Magnussen has toyed with a switch to Le Mans for 2016, but it is believed he is closer to stepping into the premier German touring car series DTM with Mercedes.
As for McLaren, he said: "McLaren is not fast enough to win anything right now, so in the end it's not where I want to be.
"But I think they have a good chance to come back if they are willing to change some things. For me, it wasn't to be and now I am starting afresh."
Verstappen wants 100 points and podium in 2016
(GMM) Max Verstappen has confirmed reports he is determined to "aim high" in 2016.
This year, the teenage Dutchman had one of the most memorable rookie seasons in the history of the sport, wowing with his overtakes and amassing an impressive tally of 49 points.
But he wants to double that feat for 2016, as Toro Rosso switches from its underpowered Renault to this year's specification of the Ferrari power unit.
When asked about that ambitious target, Verstappen told the Dutch broadcaster NOS: "Yeah, 100 points. You have to aim high, right?"
Just 18 years old, he said another target for 2016 is his first podium finish, which would smash the current record held by Sebastian Vettel, who was 21 when he finished a grand prix in the top three for the first time.
"For third place you would need a good engine," Verstappen explained. "First or second place I think is too much for now — you also have to be realistic."
F1 set for 'closer' 2016 battle – Gutierrez
(GMM) Esteban Gutierrez thinks formula one is set for a more exciting season in 2016.
This year, the fight at the front was monopolized by the utter dominance of Mercedes, as Lewis Hamilton and Nico Rosberg shared 16 of the 19 wins between them.
But Mercedes team chairman Niki Lauda told La Gazzetta dello Sport that Ferrari is "on the right path to make even further progress" in 2016.
Mexican Gutierrez was Ferrari's reserve driver in 2015, and he told the Spanish sports daily Marca: "Personally I believe that it is going to be closer between the first three or four teams" in 2016.
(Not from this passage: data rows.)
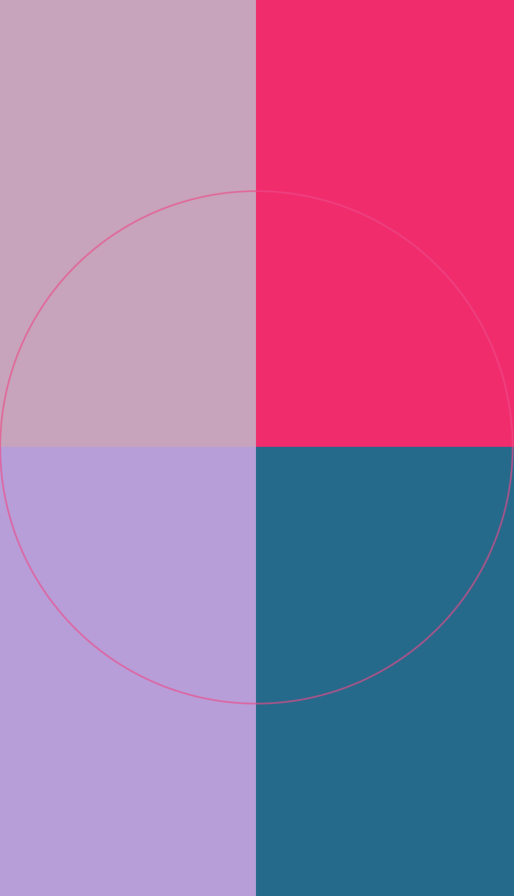
Reproduce this background procedurally as a Shadertoy shader.

```glsl
// Four flat colour quadrants crossed by a thin pink ring.

const vec3 MAUVE    = vec3(0.780, 0.643, 0.737);
const vec3 CRIMSON  = vec3(0.941, 0.172, 0.428);
const vec3 LAVENDER = vec3(0.718, 0.620, 0.848);
const vec3 TEAL     = vec3(0.145, 0.410, 0.545);
const vec3 RING     = vec3(0.930, 0.290, 0.530);

// Antialiased step: 0 below the edge, 1 above it.
float softStep(float edge, float x, float blur) {
    return smoothstep(edge - blur, edge + blur, x);
}

// Blend four colours around a crossing point.
vec3 quadrants(vec2 p, vec2 crossing, float blur) {
    float right = softStep(crossing.x, p.x, blur);
    float upper = softStep(crossing.y, p.y, blur);
    vec3 bottomRow = mix(LAVENDER, TEAL, right);
    vec3 topRow = mix(MAUVE, CRIMSON, right);
    return mix(bottomRow, topRow, upper);
}

// Coverage of a circular outline.
float ringMask(vec2 p, vec2 center, float radius, float halfWidth, float blur) {
    float d = abs(length(p - center) - radius);
    return 1.0 - softStep(halfWidth, d, blur);
}

void mainImage(out vec4 fragColor, in vec2 fragCoord) {
    // One unit is the canvas width.
    vec2 p = fragCoord / iResolution.x;
    float height = iResolution.y / iResolution.x;
    float pixel = 1.0 / iResolution.x;

    // Background
    vec3 color = quadrants(p, vec2(0.498, 0.5013 * height), 0.7 * pixel);

    // Ring
    vec2 center = vec2(0.4989, 0.5007 * height);
    float ring = ringMask(p, center, 0.4985, 0.0017, 0.8 * pixel);
    color = mix(color, RING, 0.65 * ring);

    fragColor = vec4(color, 1.0);
}
```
"There is the news about the return of Renault," he added, "although that is more for the following years, but I also believe that McLaren is going to recover.
"It (McLaren) is a very good team and I don't think their car was bad – I'm referring to the chassis – as far as I could tell.
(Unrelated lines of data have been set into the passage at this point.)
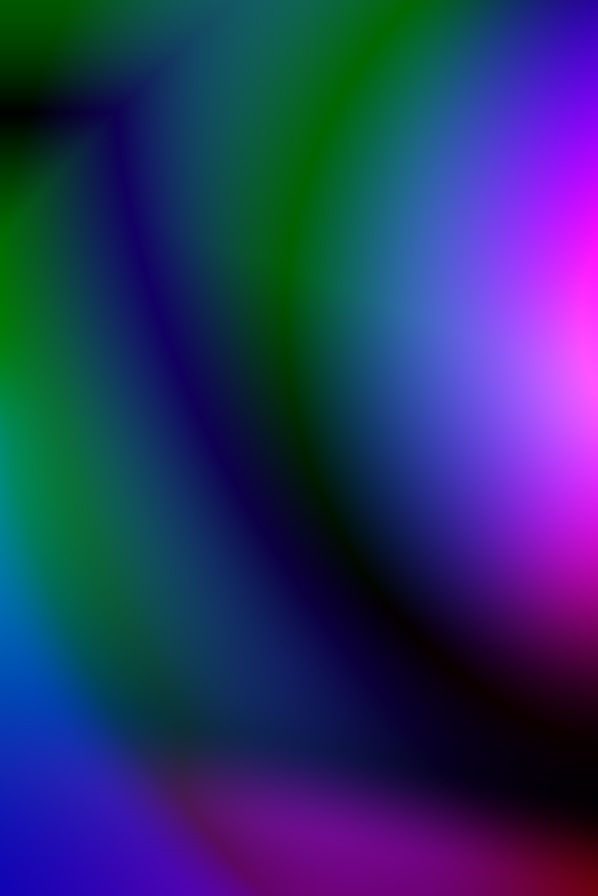
Give the GLSL for this background, as a Shadertoy shader.

```glsl
float glow(vec2 p, vec2 center, float radius) {
    vec2 d = (p - center) / radius;
    return exp(-dot(d, d));
}

// Signed field of the dark fold: positive in the pocket at the left
float foldField(vec2 p) {
    float drop = p.y - 0.052;
    float curveX = 0.126 + 0.568 * drop * drop;
    return min(0.93 * (curveX - p.x), p.y - 0.126);
}

void mainImage(out vec4 fragColor, in vec2 fragCoord) {
    // Height units, measured downward from the top left
    vec2 p = vec2(fragCoord.x, iResolution.y - fragCoord.y) / iResolution.y;

    // Large disc at the right; its rim carries no blue
    float rim = length(p - vec2(0.827, 0.353)) - 0.509;
    float outside = max(rim, 0.0);
    float inside = max(-rim, 0.0);
    float band = sin(min(outside / 0.319, 1.0) * 3.14159);
    float cornerFade = 1.0 - smoothstep(0.91, 1.35, 0.6 * p.x + p.y);

    // Warm light along the bottom
    float ember = 0.43 * smoothstep(0.0, 0.117, p.y - 0.755 - 0.2 * p.x)
                * smoothstep(-0.13, 0.39, p.x);

    // Red: disc core, hot lower edge, ember
    float red = 0.85 * pow(inside / 0.303, 1.8)
              + 0.37 * glow(p, vec2(0.667, 0.638), 0.13)
              + 0.07 * band * cornerFade + ember;

    // Green: grows away from the fold on both sides
    float fold = foldField(p);
    float pocket = 0.72 * tanh(max(fold, 0.0) / 0.208)
                 * (1.0 - smoothstep(0.43, 1.04, p.y));
    float sweep = 0.41 * tanh(max(-fold, 0.0) / 0.104)
                * clamp((0.534 - p.y + 0.35 * p.x) / 0.345, 0.0, 1.0)
                * (1.0 - smoothstep(0.443, 0.69, p.x));
    float green = pocket + sweep + 0.32 * glow(p, vec2(0.667, 0.436), 0.123);

    // Blue: disc, outer band and lower left light
    float disc = sin(min(inside / 0.286, 1.0) * 1.5708);
    float leftLight = 0.7 * smoothstep(0.247, 0.39, rim) * smoothstep(0.35, 0.5, p.y);
    float emberBlue = 1.05 * ember * (1.0 - smoothstep(0.456, 0.73, p.x));
    float blue = (disc + 0.39 * band) * cornerFade + max(leftLight, emberBlue);

    fragColor = vec4(clamp(vec3(red, green, blue), 0.0, 1.0), 1.0);
}
```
"I believe that a good time for F1 is coming," said Gutierrez, the former Sauber driver who is returning to the grid next year with the new American team Haas.
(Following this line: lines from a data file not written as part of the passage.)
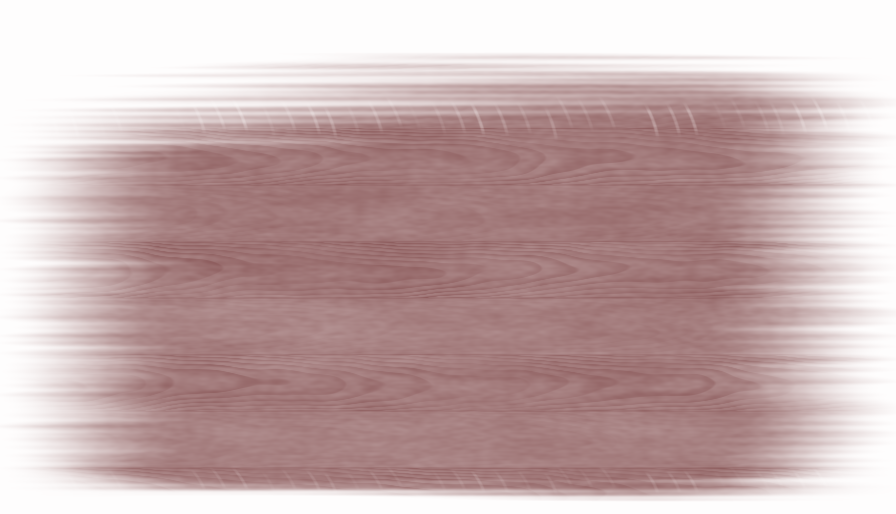
This texture is drawn by a WebGL 1 fragment shader. Its source:

```glsl
precision highp float;
// Mauve wooden planks with flowing grain, brushed out to white at the borders.
uniform vec2 u_resolution;

const vec3 WOOD = vec3(0.63, 0.47, 0.472);
const vec3 PAPER = vec3(0.997, 0.992, 0.992);
const float PLANK_HEIGHT = 0.11;
const float PLANK_OFFSET = 0.09;
const float FIBRE_CONTRAST = 0.13;
const float ARCH_CONTRAST = 0.17;
const float FLECK_CONTRAST = 0.26;
const float SEAM_CONTRAST = 0.09;
const float SIDE_FADE = 0.21;
const float TOP_FADE = 0.17;
const float STREAK_REACH = 0.09;

float hash(float n) {
  return fract(sin(n * 91.345) * 4375.85);
}

vec2 gradient(vec2 cell) {
  float a = 6.2832 * fract(sin(dot(cell, vec2(127.1, 311.7))) * 4358.54);
  return vec2(cos(a), sin(a));
}

// Gradient noise, roughly -0.7 to 0.7
float noise(vec2 p) {
  vec2 i = floor(p);
  vec2 f = p - i;
  vec2 u = f * f * f * (f * (f * 6.0 - 15.0) + 10.0);
  vec2 e = vec2(1.0, 0.0);
  float low = mix(dot(gradient(i), f), dot(gradient(i + e), f - e), u.x);
  float high = mix(dot(gradient(i + e.yx), f - e.yx),
                   dot(gradient(i + e.xx), f - e.xx), u.x);
  return mix(low, high, u.y);
}

// Fine fibres: noise octaves stretched along the grain
float fibres(vec2 p) {
  float sum = 0.0;
  float amp = 0.6;
  vec2 scale = vec2(3.0, 28.0);
  for (int i = 0; i < 4; i++) {
    sum += amp * noise(p * scale + float(i) * 17.3);
    scale *= vec2(2.3, 1.75);
    amp *= 0.8;
  }
  return sum;
}

// Nested arches of flat-sawn grain; v runs from -1 to 1 across the plank
float arches(vec2 p, float v, float seed) {
  float wobble = noise(p * vec2(3.0, 9.0) + seed) * 2.2
               + noise(p * vec2(11.0, 28.0) + seed) * 0.55;
  float ring = fract(p.x * 8.0 + v * v * 4.5 + v * 0.7 + wobble);
  float line = smoothstep(0.25, 0.83, ring) * (1.0 - smoothstep(0.86, 1.0, ring));
  return line * (0.55 + 0.7 * noise(p * vec2(4.0, 12.0) + seed + 5.0));
}

// Pale slanted rays scattered along a band
float flecks(vec2 p, float centre, float halfHeight) {
  float v = (p.y - centre) / halfHeight;
  float x = (p.x + 0.018 * v + 0.006 * v * v) * 24.0;
  float id = floor(x);
  float away = abs(fract(x) - 0.3 - 0.4 * hash(id));
  float ray = 1.0 - smoothstep(0.02, 0.13, away);
  float extent = 1.0 - smoothstep(0.3, 0.8, abs(v - 0.5 * (hash(id + 7.0) - 0.5)));
  return ray * extent * hash(id + 3.0);
}

// Lightness of the boards: 0 is the base wood colour
float woodTone(vec2 p) {
  float row = (p.y - PLANK_OFFSET) / PLANK_HEIGHT;
  float id = floor(row);
  float v = fract(row) * 2.0 - 1.0;
  float seed = id * 13.7;
  float tone = 0.045 + 0.07 * (hash(id + 4.0) - 0.5);
  tone += FIBRE_CONTRAST * fibres(p + vec2(seed, 0.0));
  tone += 0.09 * noise(p * vec2(2.2, 6.0) + seed);
  tone += 0.06 * noise(p * vec2(45.0, 130.0));

  // Arched grain on alternate planks, fainter elsewhere
  float figured = mix(0.2, 1.0, step(0.5, mod(id, 2.0)));
  tone -= ARCH_CONTRAST * figured * arches(p, v, seed);

  // Soft seams between boards
  float seam = 1.0 - smoothstep(0.0, 0.05, 1.0 - abs(v));
  tone -= SEAM_CONTRAST * seam;

  // Light bloom near the middle and rays on the outer boards
  vec2 bloom = (p - vec2(0.66, 0.365)) * vec2(5.0, 17.0);
  bloom.x += 0.4 * bloom.y;
  tone += 0.13 * exp(-dot(bloom, bloom));
  tone += FLECK_CONTRAST * (flecks(p, 0.77, 0.045) + 0.5 * flecks(p, 0.065, 0.03));
  return tone;
}

// Coverage of the wood, with brushed horizontal edges
float coverage(vec2 uv) {
  float streak = noise(vec2(uv.x * 1.3, uv.y * 85.0))
               + 0.7 * noise(vec2(uv.x * 1.8 + 9.0, uv.y * 32.0));
  float side = min(uv.x, 1.0 - uv.x) + STREAK_REACH * 0.5 * streak;
  float sides = smoothstep(0.0, SIDE_FADE, side);
  float topEdge = 0.925 - 0.13 * pow(1.0 - uv.x, 3.0) - 0.05 * pow(uv.x, 8.0);
  float top = smoothstep(0.0, TOP_FADE, topEdge - uv.y + STREAK_REACH * 0.7 * streak);
  float corner = 0.11 * pow(abs(uv.x * 2.0 - 1.0), 4.0);
  float bottom = smoothstep(0.025, 0.06 + corner, uv.y + 0.022 * streak);
  return sides * top * bottom;
}

void main() {
  vec2 uv = gl_FragCoord.xy / u_resolution;
  vec2 p = vec2(uv.x * u_resolution.x / u_resolution.y, uv.y);
  float paleness = 1.0 - coverage(uv) * (1.0 - woodTone(p));
  gl_FragColor = vec4(mix(WOOD, PAPER, paleness), 1.0);
}
```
|Jos Verstappen (L) and son Max|
Verstappen chooses son Max over Le Mans return
(GMM) Jos Verstappen will not race at Le Mans next year as he prefers instead to focus on supporting the F1 career of his son Max.
Since his last grand prix in 2003, Jos has contested the fabled 24 hour endurance race a couple of times and was reportedly considering a return for 2016.
But next year, Le Mans is in a controversial scheduling clash with the inaugural European grand prix in Azerbaijan, meaning 2015 winner Nico Hulkenberg cannot defend his title.
And Verstappen, the 43-year-old father of Toro Rosso's teenage sensation, told BNR Nieuwsradio that he will also be in Baku rather than at Le Mans next June.
That is despite the fact that talks with former Le Mans winner Jan Lammers and Frits van Eerd – owner of personal sponsor Jumbo – had taken place about a potential Le Mans foray for 2016.
"It didn't fit into the program this time," Jos revealed.
"At the moment I am concentrating everything on Max. I think it (Le Mans) would be nice of course, and of course I want to race.
"But I think at this moment, Max is most important. I want him to win races, I want him to be world champion," Verstappen snr added.